I am sure Tennessee Coach Butch Jones meant well when he muttered those words last year, but come on man.
Back to politics. The special election (Karen Handel versus Jon Ossoff) in Georgia’s 6th Congressional District this week had everyone chattering.
Democrats say it was a close race in the heart of a deep-red district, meaning great things for 2018.
Republicans say they won even though they were outspent 5-1.
Regardless of your position, the Republican Party did “Handel” the competition. (Nice name, Karen; campaign slogans are endless.)
If I were her campaign manager, we would fire up crowds with the Black Crowes’ “Hard to Handle” blasted before every event.
However, one thing unheard (for once) is technology interfering with the election. Apparently, Russia doesn’t care about what goes on in Georgia.
A ZDNet headline this week said this: “198 million Americans hit by ‘largest ever’ voter records leak.”
Which is interesting because the potential exposure was discovered by a security expert and locked down before the information was leaked or stolen.
Was this a fake news headline, pure clickbait?
Here’s what went down. A company named Deep Root Analytics tracks voter information — not just names and addresses, but how the voter feels about issues — compiled using specific social engineering software (see my next column in INFLUENCE Magazine for a trip down that rabbit hole).

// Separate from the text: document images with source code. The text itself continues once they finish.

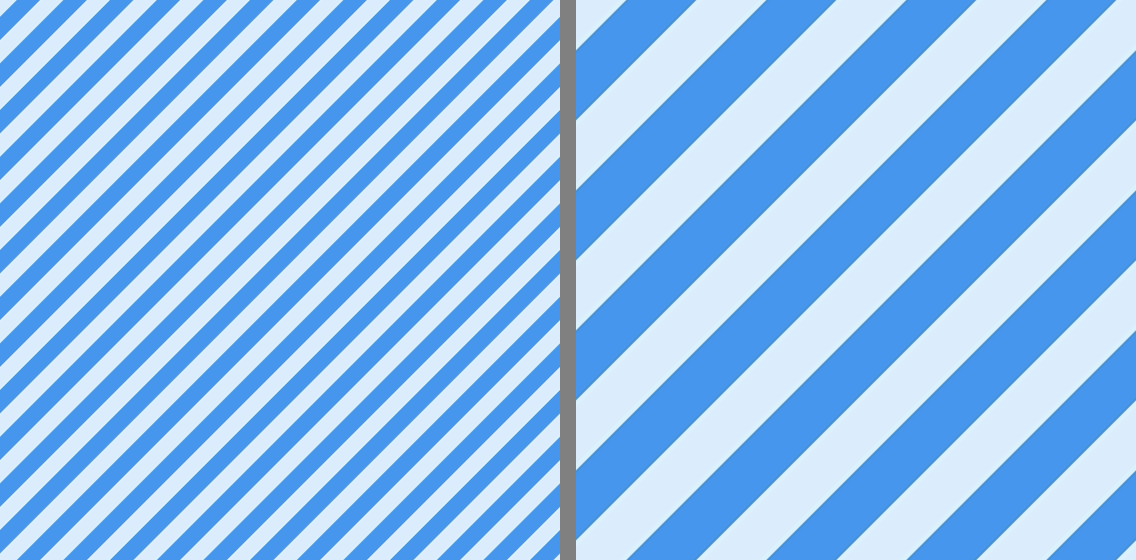
Left: the whole. Right: its middle third, enlarged.
A WebGL 1 fragment shader for this pattern:

```glsl
precision highp float;
// Even diagonal stripes in sky blue and pale ice blue, rising to the right.
// A signed distance to the stripe border gives a smoothed edge, with a thin
// tinted rim; a whole number of repeats along each axis keeps it seamless.

uniform vec2 u_resolution;

const float REPEATS = 12.0;        // stripe pairs across and down
const float STRIPE_CENTRE = 0.61;  // centre of the blue stripe, in periods
const float STRIPE_WIDTH = 0.5;    // blue share of one period
const float RIM_OFFSET = 0.0008;   // rim centre, towards the pale side
const float RIM_HALF = 0.0020;     // rim half width, in canvas units

const vec3 BLUE = vec3(0.28, 0.59, 0.93);
const vec3 PALE = vec3(0.86, 0.93, 0.99);
const vec3 RIM_BLUE = vec3(0.28, 0.56, 0.82);
const vec3 RIM_PALE = vec3(0.86, 0.95, 0.99);

// Signed distance to the nearest stripe border, negative inside the stripe
float stripeDistance(vec2 p, float repeats, float centre, float width) {
  float phase = repeats * (p.x - p.y) - centre;
  float fromCentre = abs(fract(phase + 0.5) - 0.5);
  return (fromCentre - 0.5 * width) / (repeats * sqrt(2.0));
}

// Antialiased coverage of the region where the distance is positive
float coverage(float dist, float pixel) {
  return clamp(dist / (1.2 * pixel) + 0.5, 0.0, 1.0);
}

void main() {
  vec2 uv = gl_FragCoord.xy / u_resolution;
  float pixel = 1.0 / min(u_resolution.x, u_resolution.y);

  float dist = stripeDistance(uv, REPEATS, STRIPE_CENTRE, STRIPE_WIDTH);
  float pale = coverage(dist, pixel);
  float rim = coverage(RIM_HALF - abs(dist - RIM_OFFSET), 0.5 * pixel);

  // Flat stripes, then the slightly greener rim along each border
  vec3 flatColour = mix(BLUE, PALE, pale);
  vec3 rimColour = mix(RIM_BLUE, RIM_PALE, pale);
  gl_FragColor = vec4(mix(flatColour, rimColour, rim), 1.0);
}
```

Deep Root had a terabyte of data sitting on an Amazon server that was potentially easy to breach. That was bad. On the bright side, it was good that the breach was discovered by a white-hat hacker before that info spilled.
Keep in mind, however, in states like Ohio you can already access every voter (names, addresses, etc.) in the state without needing to hack anything. So, another massive leak was avoided (maybe).
Our voter tech is behind, as is everything else we are plugging into the internet without giving it much thought.
This is called the “Internet of Things.”
For example, on the homefront: “Good news, Mrs. Wife! I can control our air conditioning through my iPhone!”
Is it password protected? No? FAIL.
You just created another vulnerability making both you and your data a big target. We, as Americans, regardless of political opinion or party affiliation, must band together to put a massive defensive strategy in place to keep the really bad guys out when 2018 rolls around.
Old voting machines … exposed servers in the cloud … external hard drives with unencrypted data … using free Wi-Fi without passwords … ransomware … threats are everywhere and we must “Handel” this situation with care.
Blake Dowling is CEO of Aegis Business Technologies. His heroes are Bill Murray and Megan Fox and can be reached at email@example.com.